-- EXERCISE AIM --
Gather from the material every line that contains the string "height".

-- PROVIDED ENTRIES --
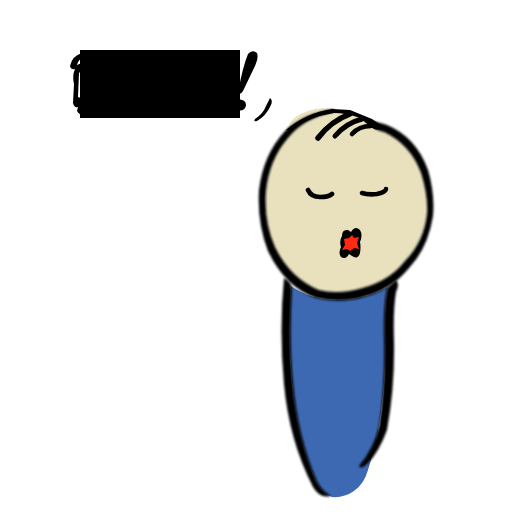
<!DOCTYPE html>
<html lang="en">
<head>
<meta charset="utf-8">
<title>Whistling figure</title>
<style>
:root { --paper: #fff; --ink: #000; --skin: #e9e1bd; --shirt: #3d68b2; --lips: #ff2a12; }
html, body { margin: 0; background: var(--paper); overflow: hidden; }
svg { display: block; width: 512px; height: 512px; }
.ink { fill: var(--ink); }
.stroke { fill: none; stroke: var(--ink); stroke-linecap: round; stroke-linejoin: round; }
.skin { fill: var(--skin); }
.shirt { fill: var(--shirt); }
.lips { fill: var(--lips); }
</style>
</head>
<body>
<svg viewBox="0 0 512 512" role="img" aria-label="Drawn figure with closed eyes, red puckered lips and a blue body, beside an inked-over exclamation">
  <defs>
    <filter id="soft-edge" x="-10%" y="-10%" width="120%" height="120%"><feGaussianBlur stdDeviation="1.2"/></filter>
    <filter id="soft-line" x="-30%" y="-30%" width="160%" height="160%"><feGaussianBlur stdDeviation="0.5"/></filter>
  </defs>

  <g id="exclamation">
    <rect class="ink" x="80" y="50" width="160" height="68"/>
    <path class="ink" d="M82 53Q72 56 70 66Q71 70 75 69Q72 76 74 84L73 103Q74 108 78 107L77 111Q79 115 84 115V99L78 97L79 73L84 68V62L77 65Q78 59 84 58Z"/>
    <path class="ink" d="M238 92Q243 66 248 54Q252 49 257 53Q259 58 254 68L243 91Q240 96 238 92Z"/>
    <ellipse class="ink" cx="240" cy="105" rx="6" ry="5.5"/>
  </g>

  <path id="speech-tick" class="ink" filter="url(#soft-line)" d="M270 98Q273 100 271 105Q266 116 257 121Q253 122 255 119Q263 114 266 106Z"/>

  <g id="body">
    <path class="shirt" filter="url(#soft-line)" d="M291 286Q313 301 340 300Q367 299 388 287Q384 305 385 340Q386 386 378 432Q374 452 368 470Q364 484 354 491Q344 498 332 497Q322 494 316 481Q297 439 292 382Q288 338 291 286Z"/>
    <g id="body-outline" class="ink" filter="url(#soft-edge)">
      <path d="M284 278Q292 282 292 290Q289 340 293 382Q298 438 317 481Q322 491 331 496Q320 499 313 487Q289 440 284 384Q279 330 284 278Z"/>
      <path d="M396 280Q400 284 396 292Q393 310 394 340Q395 386 387 430Q379 452 368 463Q361 470 359 466Q374 448 379 426Q385 386 384 340Q383 306 387 288Z"/>
    </g>
  </g>

  <g id="head">
    <path class="skin" filter="url(#soft-line)" d="M287 128Q292 116 308 111Q318 107 332 109Q346 110 366 121Q372 129 384 131Q410 143 421 173Q429 195 427 213Q423 243 404 262Q389 282 362 288Q339 295 319 290Q289 279 274 247Q264 223 266 192Q270 158 287 128Z"/>
    <g id="head-outline" class="ink" filter="url(#soft-edge)">
      <path d="M334 112Q304 118 288 138Q269 160 266 192Q264 223 275 247Q290 278 319 290Q339 295 362 288Q389 281 404 262Q424 242 427 213Q428 195 421 173Q410 144 384 132Q374 130 368 122Q373 120 387 125Q416 137 428 170Q435 194 433 216Q428 248 409 268Q391 290 364 297Q340 304 316 298Q285 287 268 251Q257 223 259 190Q263 155 285 131Q304 113 334 109Z"/>
    </g>
    <g id="hair" filter="url(#soft-line)">
      <path class="ink" d="M286 130Q306 113 332 109L350 110L372 119L384 127Q380 131 374 129Q368 125 360 118Q346 113 334 113Q308 117 292 130Z"/>
      <g class="stroke">
        <path stroke-width="5.5" d="M318 138Q331 121 350 114"/>
        <path stroke-width="5" d="M335 136Q346 123 362 119"/>
        <path stroke-width="4.5" d="M352 134Q359 126 371 126"/>
      </g>
    </g>
    <g id="closed-eyes" class="stroke" stroke-width="4.6" filter="url(#soft-line)">
      <path d="M308 190Q311 197 320 197Q329 197 332 194"/>
      <path d="M362 193Q368 195 377 194Q386 192 386 189"/>
    </g>
    <g id="mouth">
      <path class="ink" filter="url(#soft-line)" d="M342 236Q342 229 348 230L351 232Q355 225 360 230Q363 235 360 242Q361 247 360 253Q358 260 352 256L349 254Q346 260 341 257Q338 253 341 247Q339 241 342 236Z"/>
      <path class="lips" d="M344 239L349 238L352 235L354 238L359 237L357 243L359 249L354 248L350 251L347 249L342 250L345 245Z"/>
    </g>
  </g>
</svg>
</body>
</html>
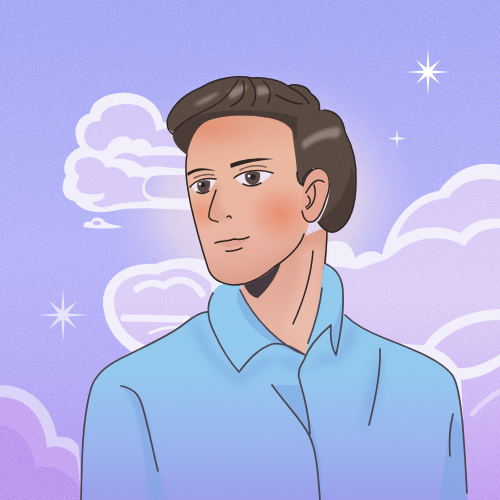
<!DOCTYPE html>
<html lang="en">
<head>
<meta charset="utf-8">
<title>Portrait in the clouds</title>
<style>
:root {
  --sky-top: #a1a5f4;
  --sky-mid: #b3b2f8;
  --sky-low: #b294f0;
  --cloud-rim: #f1eefb;
  --cloud-fill: #d9c9f6;
  --cloud-shade: #c9b3f3;
  --skin: #e9b5a0;
  --skin-shade: #d99a86;
  --blush: #e8805f;
  --hair: #584840;
  --hair-dark: #43352f;
  --hair-light: #a08f86;
  --shirt-top: #93c8ee;
  --shirt-low: #9a9eec;
  --shirt-shade: #7ba6e0;
  --ink: #4a4350;
  --ink-dark: #2b2222;
}
html, body { margin: 0; width: 500px; height: 500px; overflow: hidden; background: var(--sky-mid); }
svg { display: block; width: 500px; height: 500px; }
.rim { fill: var(--cloud-rim); }
.puff { fill: url(#cloud-tone); }
.wisp { fill: none; stroke: var(--cloud-rim); stroke-linecap: round; stroke-linejoin: round; }
.ink { fill: none; stroke: var(--ink); stroke-width: 1.7; stroke-linecap: round; stroke-linejoin: round; }
.face-ink { fill: none; stroke: var(--ink-dark); stroke-width: 1.5; stroke-linecap: round; stroke-linejoin: round; }
.shade { fill: var(--shirt-shade); opacity: .55; }
.star { fill: #fff; }
</style>
</head>
<body>
<svg viewBox="0 0 500 500" role="img" aria-label="Illustrated portrait of a dark-haired man in a blue shirt against a violet sky with clouds and stars">
  <defs>
    <linearGradient id="sky" x1="0" y1="0" x2="0" y2="1">
      <stop offset="0" stop-color="var(--sky-top)"/>
      <stop offset=".5" stop-color="var(--sky-mid)"/>
      <stop offset=".75" stop-color="#b2a9f6"/>
      <stop offset="1" stop-color="var(--sky-low)"/>
    </linearGradient>
    <radialGradient id="glow">
      <stop offset="0" stop-color="#f3e2e4"/>
      <stop offset=".6" stop-color="#e6d6ea" stop-opacity=".75"/>
      <stop offset="1" stop-color="#c4bdf6" stop-opacity="0"/>
    </radialGradient>
    <linearGradient id="cloud-tone" gradientUnits="userSpaceOnUse" x1="0" y1="100" x2="0" y2="500">
      <stop offset="0" stop-color="#d3c5f7"/>
      <stop offset=".5" stop-color="#dccdf6"/>
      <stop offset="1" stop-color="#bf9df1"/>
    </linearGradient>
    <linearGradient id="shirt-tone" gradientUnits="userSpaceOnUse" x1="0" y1="270" x2="0" y2="500">
      <stop offset="0" stop-color="#8fcbec"/>
      <stop offset=".45" stop-color="var(--shirt-top)"/>
      <stop offset=".8" stop-color="#99b1ee"/>
      <stop offset="1" stop-color="var(--shirt-low)"/>
    </linearGradient>
    <linearGradient id="face-tone" gradientUnits="userSpaceOnUse" x1="215" y1="110" x2="250" y2="290">
      <stop offset="0" stop-color="#df9a80"/>
      <stop offset=".3" stop-color="#ebb79f"/>
      <stop offset=".7" stop-color="#e9b4a1"/>
      <stop offset="1" stop-color="#dfa08e"/>
    </linearGradient>
    <linearGradient id="neck-tone" x1="0" y1="0" x2="0" y2="1">
      <stop offset="0" stop-color="#dd9c88"/>
      <stop offset="1" stop-color="#eab9a9"/>
    </linearGradient>
    <radialGradient id="blush">
      <stop offset="0" stop-color="var(--blush)" stop-opacity=".75"/>
      <stop offset="1" stop-color="var(--blush)" stop-opacity="0"/>
    </radialGradient>
    <filter id="soft" x="-30%" y="-30%" width="160%" height="160%"><feGaussianBlur stdDeviation="4"/></filter>
    <filter id="soft-small" x="-30%" y="-30%" width="160%" height="160%"><feGaussianBlur stdDeviation="1.5"/></filter>
    <filter id="grain" x="0" y="0" width="100%" height="100%">
      <feTurbulence type="fractalNoise" baseFrequency=".75" numOctaves="2" seed="4"/>
      <feColorMatrix values="0 0 0 0 1  0 0 0 0 1  0 0 0 0 1  1.6 0 0 0 -.68"/>
    </filter>
    <path id="face-shape" d="M187 150 C184 170 187 190 191 206 C196 228 201 246 208 268 C211 278 220 284 234 285 C250 285 262 277 274 267 C288 258 300 247 306 234 L310 220 L318 166 L298 120 L255 106 L205 116 C194 126 188 138 187 150Z"/>
    <path id="body-shape" d="M81 500 C82 460 82 424 90 392 C94 374 108 364 128 355 C152 343 172 334 184 324 C194 316 202 311 209 312 L300 340 L345 315 C354 324 366 331 384 338 C412 349 442 360 453 376 C462 392 464 440 467 500Z"/>
    <path id="sparkle" d="M0 -24 L1.4 -4 L12 -12 L4 -1.4 L22 0 L4 1.4 L12 12 L1.4 4 L0 24 L-1.4 4 L-12 12 L-4 1.4 L-22 0 L-4 -1.4 L-12 -12 L-1.4 -4Z"/>
    <clipPath id="face-clip"><use href="#face-shape"/></clipPath>
    <clipPath id="body-clip"><use href="#body-shape"/></clipPath>
  </defs>

  <g id="background">
    <rect width="500" height="500" fill="url(#sky)"/>
    <ellipse cx="262" cy="200" rx="160" ry="135" fill="url(#glow)"/>
  </g>

  <g id="cloud-upper-left">
    <path class="rim" d="M190 125 C178 126 170 122 163 122 C160 103 141 91 119 93 C101 95 91 103 90 113 C76 117 71 133 80 147 C68 153 61 163 66 176 C60 186 62 199 74 201 C82 212 98 214 112 211 C135 206 160 209 195 210 V198 C178 199 166 198 154 197 C142 195 142 181 153 176 C163 174 178 176 192 174Z"/>
    <path class="puff" d="M176 131 C169 127 162 128 156 132 C156 113 143 103 124 104 C107 106 99 112 101 121 C88 120 81 131 86 143 C91 151 101 153 107 148 C111 137 125 132 133 141 C141 136 150 140 152 148 C164 144 174 148 188 150 L185 139Z"/>
    <path class="puff" d="M78 160 C89 154 101 157 106 168 C115 165 126 170 128 178 C134 176 141 176 146 179 C139 187 142 197 151 201 C136 202 121 202 110 206 C101 209 94 206 92 202 C101 202 107 197 104 193 C95 195 82 195 78 190 C73 184 80 181 79 176 C74 171 73 164 78 160Z"/>
    <path class="puff" d="M189 168 C171 170 160 164 144 168 C136 160 123 158 114 159 C119 151 133 152 139 157 C153 154 173 156 189 156Z"/>
    <path class="rim" d="M84 227 C82 222 88 221 91 222 C92 216 102 216 105 222 C111 225 118 225 123 227 C111 229 95 229 84 227Z"/>
    <ellipse cx="97" cy="223" rx="4" ry="2" fill="var(--cloud-shade)"/>
  </g>

  <g id="cloud-right">
    <path class="rim" d="M320 246 C335 236 352 240 355 258 C366 249 376 250 382 255 C388 227 409 195 439 191 C456 167 480 161 500 165 V420 H320Z"/>
    <path class="puff" d="M500 181 C479 175 459 182 448 198 C424 199 405 214 397 238 C425 220 451 229 461 233 C470 222 486 217 500 219Z"/>
    <path class="puff" d="M500 228 C483 228 472 234 465 246 C443 234 415 236 397 252 C386 262 374 262 362 268 C350 272 344 264 330 268 L336 330 C370 338 400 345 424 345 C440 320 473 310 500 309Z"/>
    <path class="puff" d="M500 320 C474 320 449 330 434 348 C444 352 453 360 458 368 C470 369 486 364 500 354Z"/>
    <path class="puff" d="M500 366 C488 374 474 379 461 380 L468 500 H500Z"/>
    <path class="wisp" d="M500 391 C490 397 480 405 472 414" stroke-width="5" opacity=".5"/>
  </g>

  <g id="cloud-middle-left">
    <path class="rim" d="M222 268 C203 256 178 255 155 264 C124 262 102 279 103 305 C105 327 117 342 132 352 L240 320Z"/>
    <path class="puff" d="M211 283 C193 266 174 265 157 275 C134 271 113 281 114 303 C116 325 130 339 147 346 L186 322 L212 308Z"/>
    <path class="wisp" d="M124 318 C145 318 166 319 187 319 M137 289 C145 282 156 282 164 286 C177 275 194 280 202 294" stroke-width="7"/>
    <path class="wisp" d="M150 333 C160 328 170 327 180 327" stroke-width="3"/>
  </g>

  <g id="cloud-lower-left">
    <path class="rim" d="M0 385 C29 385 52 405 57 437 C68 436 76 440 79 447 L82 500 H0Z" opacity=".6"/>
    <path d="M0 397 C27 397 45 418 47 448 C59 444 70 449 77 458 L82 500 H0Z" fill="#c3a1f1"/>
    <path d="M0 424 C20 428 33 447 36 468 C50 464 66 470 78 484 L81 500 H0Z" fill="#b491ee" opacity=".75"/>
  </g>

  <rect id="sky-grain" width="500" height="500" filter="url(#grain)" opacity=".28"/>

  <g id="stars">
    <use class="star" href="#sparkle" transform="translate(428 72)"/>
    <use class="star" href="#sparkle" transform="translate(63 315) scale(1.15)" opacity=".65"/>
    <path class="star" d="M397 128 L398 137 L406 138.500 L398 140 L397 149 L396 140 L388 138.500 L396 137Z" opacity=".8"/>
  </g>

  <g id="shirt">
    <use href="#body-shape" fill="url(#shirt-tone)"/>
    <g clip-path="url(#body-clip)">
      <path class="shade" d="M122 386 C140 392 147 410 152 440 L166 500 H148 C145 458 142 410 122 386Z" filter="url(#soft-small)"/>
      <path class="shade" d="M272 385 C288 402 312 430 317 462 L319 500 H323 L321 466 C318 440 306 408 300 385Z"/>
      <path class="shade" d="M453 416 C447 440 443 470 440 500 H468 L464 430Z"/>
      <path class="shade" d="M380 350 C388 375 376 405 364 432 C358 412 370 382 380 350Z" filter="url(#soft)"/>
      <path class="shade" d="M196 318 C208 345 221 364 237 374 L262 358 L300 356 L300 376 L276 360 L240 386 C216 374 199 350 190 324Z" filter="url(#soft)"/>
      <path class="shade" d="M303 374 C314 358 322 350 338 354 L347 322 L358 330 C353 354 340 368 318 364Z" filter="url(#soft)"/>
    </g>
    <path class="ink" d="M81 500 C82 460 82 424 90 392 C94 374 108 364 128 355 C152 343 172 334 184 324 C194 316 202 311 209 312 M345 315 C354 324 366 331 384 338 C412 349 442 360 453 376 C462 392 464 440 467 493"/>
    <path class="ink" d="M121 386 C136 389 140 396 144 412 C150 434 154 456 158 471"/>
    <path class="ink" d="M272 385 C287 406 301 419 309 435 C317 451 318 475 320 500"/>
    <path class="ink" d="M380 349 C381 374 375 401 369 425 M453 414 C449 430 449 443 450 456"/>
  </g>

  <g id="neck">
    <path d="M243 284 C250 278 263 276 275 267 L305 236 L328 226 L326 264 L319 322 L306 356 C280 345 257 322 240 292Z" fill="url(#neck-tone)"/>
    <path d="M244 285 C257 282 270 272 281 262 C278 274 270 287 258 298 C251 297 247 291 244 285Z" fill="#42383d"/>
    <path d="M300 250 C303 268 299 287 292 303 L281 330 C298 336 307 344 309 350 L320 310 L325 244Z" fill="#efc4b4" opacity=".5" filter="url(#soft)"/>
    <path class="face-ink" d="M327 229 C327 253 324 270 322 288 M313 251 C311 278 303 302 293 324"/>
  </g>

  <g id="collar">
    <path d="M240 284 C227 281 216 284 213 293 C208 302 206 315 212 327 C218 344 229 361 239 372 C249 359 258 349 272 344 C284 342 295 348 306 355 C280 347 255 321 240 290Z" fill="url(#shirt-tone)"/>
    <path class="shade" d="M240 288 C251 321 277 342 305 355 C284 350 259 338 245 318 C238 306 234 293 240 288Z"/>
    <path d="M324 264 C335 265 343 279 343 294 C344 315 340 337 336 355 C332 347 330 338 329 329 C321 337 312 348 304 362 C309 338 318 315 321 287Z" fill="url(#shirt-tone)"/>
    <path class="shade" d="M342 296 C343 316 340 337 336 355 L330 332 C335 326 340 313 342 296Z"/>
    <path class="ink" d="M213 293 C206 305 207 318 214 332 C221 348 230 362 239 372 C249 359 258 349 272 344 C284 342 294 348 305 355 C281 346 254 320 240 290"/>
    <path class="ink" d="M326 264 C337 269 343 279 343 294 C344 315 340 337 336 355 C331 347 330 336 331 325 C319 335 309 346 304 360 C299 368 297 374 300 382 C306 402 309 419 310 434 M322 288 C320 308 314 327 308 343"/>
  </g>

  <g id="face">
    <use href="#face-shape" fill="url(#face-tone)"/>
    <g clip-path="url(#face-clip)">
      <ellipse cx="281" cy="214" rx="34" ry="31" fill="url(#blush)"/>
      <ellipse cx="202" cy="212" rx="19" ry="20" fill="url(#blush)" opacity=".75"/>
      <ellipse cx="212" cy="128" rx="48" ry="21" fill="url(#blush)" opacity=".6"/>
      <path d="M209 185 C214 196 208 208 212 218 C216 224 224 222 231 218 C221 213 218 201 220 184Z" fill="var(--skin-shade)" opacity=".5" filter="url(#soft-small)"/>
      <path d="M207 264 C224 285 260 276 305 232 L306 250 L260 290 H215Z" fill="var(--skin-shade)" opacity=".45" filter="url(#soft)"/>
    </g>
    <path class="face-ink" d="M187 154 C184 172 188 190 191 206 C196 228 201 246 208 268 C211 278 220 284 234 285 C250 285 262 277 274 267 C288 258 300 247 304 234"/>
    <g id="ear">
      <path d="M303 187 C305 174 314 166 322 169 C331 173 331 187 326 199 C322 213 316 223 309 222 C304 220 302 215 302 209Z" fill="#e5a48f"/>
      <path class="face-ink" d="M303 186 C305 174 314 166 322 169 C331 173 331 187 326 199 C322 213 316 223 309 222 C304 220 303 216 302 211 M306 193 C312 181 318 178 324 182 M314 185 C317 195 314 205 307 209 M308 196 C312 201 310 205 306 207"/>
    </g>
    <g id="eyes">
      <path d="M191 186 C196 180 206 178 216 180 C213 187 209 192 202 193 C196 193 193 190 191 186Z" fill="#ece4f1"/>
      <path d="M235 178 C243 172 258 169 272 173 C268 180 260 185 250 185 C243 185 238 182 235 178Z" fill="#ece4f1"/>
      <path d="M198 182 C202 180 207 180 210 181 C211 188 208 193 203 193 C198 192 196 187 198 182Z" fill="#5a4642"/>
      <path d="M245 174 C250 171 256 171 260 173 C261 180 258 185 252 185 C247 184 244 179 245 174Z" fill="#5a4642"/>
      <circle cx="203" cy="185" r="2.500" fill="var(--ink-dark)"/>
      <circle cx="253" cy="177" r="2.800" fill="var(--ink-dark)"/>
      <circle cx="200" cy="184" r="1.200" fill="#fff"/>
      <circle cx="249" cy="176" r="1.300" fill="#fff"/>
      <path class="face-ink" d="M190 187 C196 180 206 177 216 179 M234 178 C242 171 258 168 273 173" stroke-width="2.600"/>
      <path class="face-ink" d="M197 192 C201 194 205 194 209 191 M243 184 C249 187 256 186 261 183" stroke-width="1.200"/>
      <path class="face-ink" d="M194 178 C200 175 208 174 214 175 M240 170 C248 166 258 165 266 167" stroke-width=".9" opacity=".6"/>
    </g>
    <g id="brows" fill="var(--ink-dark)">
      <path d="M187 173 C195 167 205 167 216 171 C206 169.500 196 170 188 176Z"/>
      <path d="M230 164 C242 159 258 157 274 159 C260 160 244 163 231 168Z"/>
    </g>
    <path class="face-ink" d="M216 190 C213 201 208 210 209 217 C211 222 215 220 218 222 M227 217 C229 215 231 216 231 218"/>
    <path d="M216 242 C225 237 233 240 249 238 C242 246 230 249 221 246Z" fill="#d98b7b" opacity=".4"/>
    <path class="face-ink" d="M215 243 C222 240 228 242 234 239 C240 240 245 239 249 237 M226 251 C231 252 237 250 242 248"/>
  </g>

  <g id="hair">
    <path d="M292 128 C299 113 311 108 324 110 C337 111 343 119 345 132 C352 145 357 162 356 181 C356 203 351 222 339 230 C332 235 324 231 318 222 C326 211 332 193 329 179 C326 167 316 165 308 171 C304 175 303 180 302 185 C298 183 296 178 297 172 C296 155 293 143 292 128Z" fill="var(--hair)"/>
    <path d="M187 155 C178 149 171 140 173 132 C166 129 166 120 172 110 C181 96 193 91 202 87 C216 78 237 75 252 78 C265 77 280 80 288 86 C298 82 309 88 311 94 C317 97 321 104 319 110 C326 113 323 118 315 119 C302 118 297 123 296 140 C295 126 282 119 263 117 C242 114 218 116 207 121 C195 127 190 141 187 155Z" fill="var(--hair)"/>
    <path d="M187 154 C176 146 172 140 174 131 C184 119 200 113 222 111 C248 109 278 111 298 117 L296 140 C292 126 282 119 263 117 C242 114 218 116 207 121 C195 127 190 141 187 154Z" fill="var(--hair-dark)" opacity=".75"/>
    <path d="M318 222 C333 211 350 191 351 165 C357 182 357 213 343 227 C333 236 325 231 318 222Z" fill="var(--hair-dark)" opacity=".7"/>
    <g fill="var(--hair-light)" opacity=".75" filter="url(#soft-small)">
      <path d="M302 142 C312 134 326 127 339 127 C342 132 340 136 336 138 C325 136 311 143 303 150Z"/>
      <path d="M193 106 C202 98 211 94 220 92 C215 98 204 105 193 106Z"/>
      <path d="M228 92 C235 86 243 84 248 86 C245 92 237 97 230 99Z"/>
      <path d="M257 87 C265 85 270 88 271 92 C267 95 261 95 257 96Z"/>
    </g>
    <g class="face-ink">
      <path d="M173 134 C166 130 165 120 172 110 C181 96 193 91 202 87 C216 78 237 75 252 78 C265 77 280 80 288 86 C298 82 309 88 311 94 C317 97 321 104 319 110"/>
      <path d="M175 130 C188 115 207 112 221 101 C229 94 234 87 238 80 M231 106 C244 101 246 90 243 81 M252 106 C258 97 256 86 249 79 M268 103 C272 94 270 86 263 81 M289 87 C300 92 306 97 309 104 M276 95 C285 100 293 104 302 104"/>
      <path d="M345 132 C352 145 357 162 356 181 C356 203 351 222 339 230 C332 235 324 231 318 222 M324 110 C337 111 343 119 345 132"/>
      <path d="M297 172 C297 178 298 183 302 185 C303 178 306 172 312 169"/>
    </g>
  </g>

  <rect id="figure-grain" width="500" height="500" filter="url(#grain)" opacity=".08"/>
</svg>
</body>
</html>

-- RESPONSE TO THIS TASK --
svg { display: block; width: 512px; height: 512px; }
    <filter id="soft-edge" x="-10%" y="-10%" width="120%" height="120%"><feGaussianBlur stdDeviation="1.2"/></filter>
    <filter id="soft-line" x="-30%" y="-30%" width="160%" height="160%"><feGaussianBlur stdDeviation="0.5"/></filter>
    <rect class="ink" x="80" y="50" width="160" height="68"/>
html, body { margin: 0; width: 500px; height: 500px; overflow: hidden; background: var(--sky-mid); }
svg { display: block; width: 500px; height: 500px; }
    <filter id="soft" x="-30%" y="-30%" width="160%" height="160%"><feGaussianBlur stdDeviation="4"/></filter>
    <filter id="soft-small" x="-30%" y="-30%" width="160%" height="160%"><feGaussianBlur stdDeviation="1.5"/></filter>
    <filter id="grain" x="0" y="0" width="100%" height="100%">
    <rect width="500" height="500" fill="url(#sky)"/>
  <rect id="sky-grain" width="500" height="500" filter="url(#grain)" opacity=".28"/>
  <rect id="figure-grain" width="500" height="500" filter="url(#grain)" opacity=".08"/>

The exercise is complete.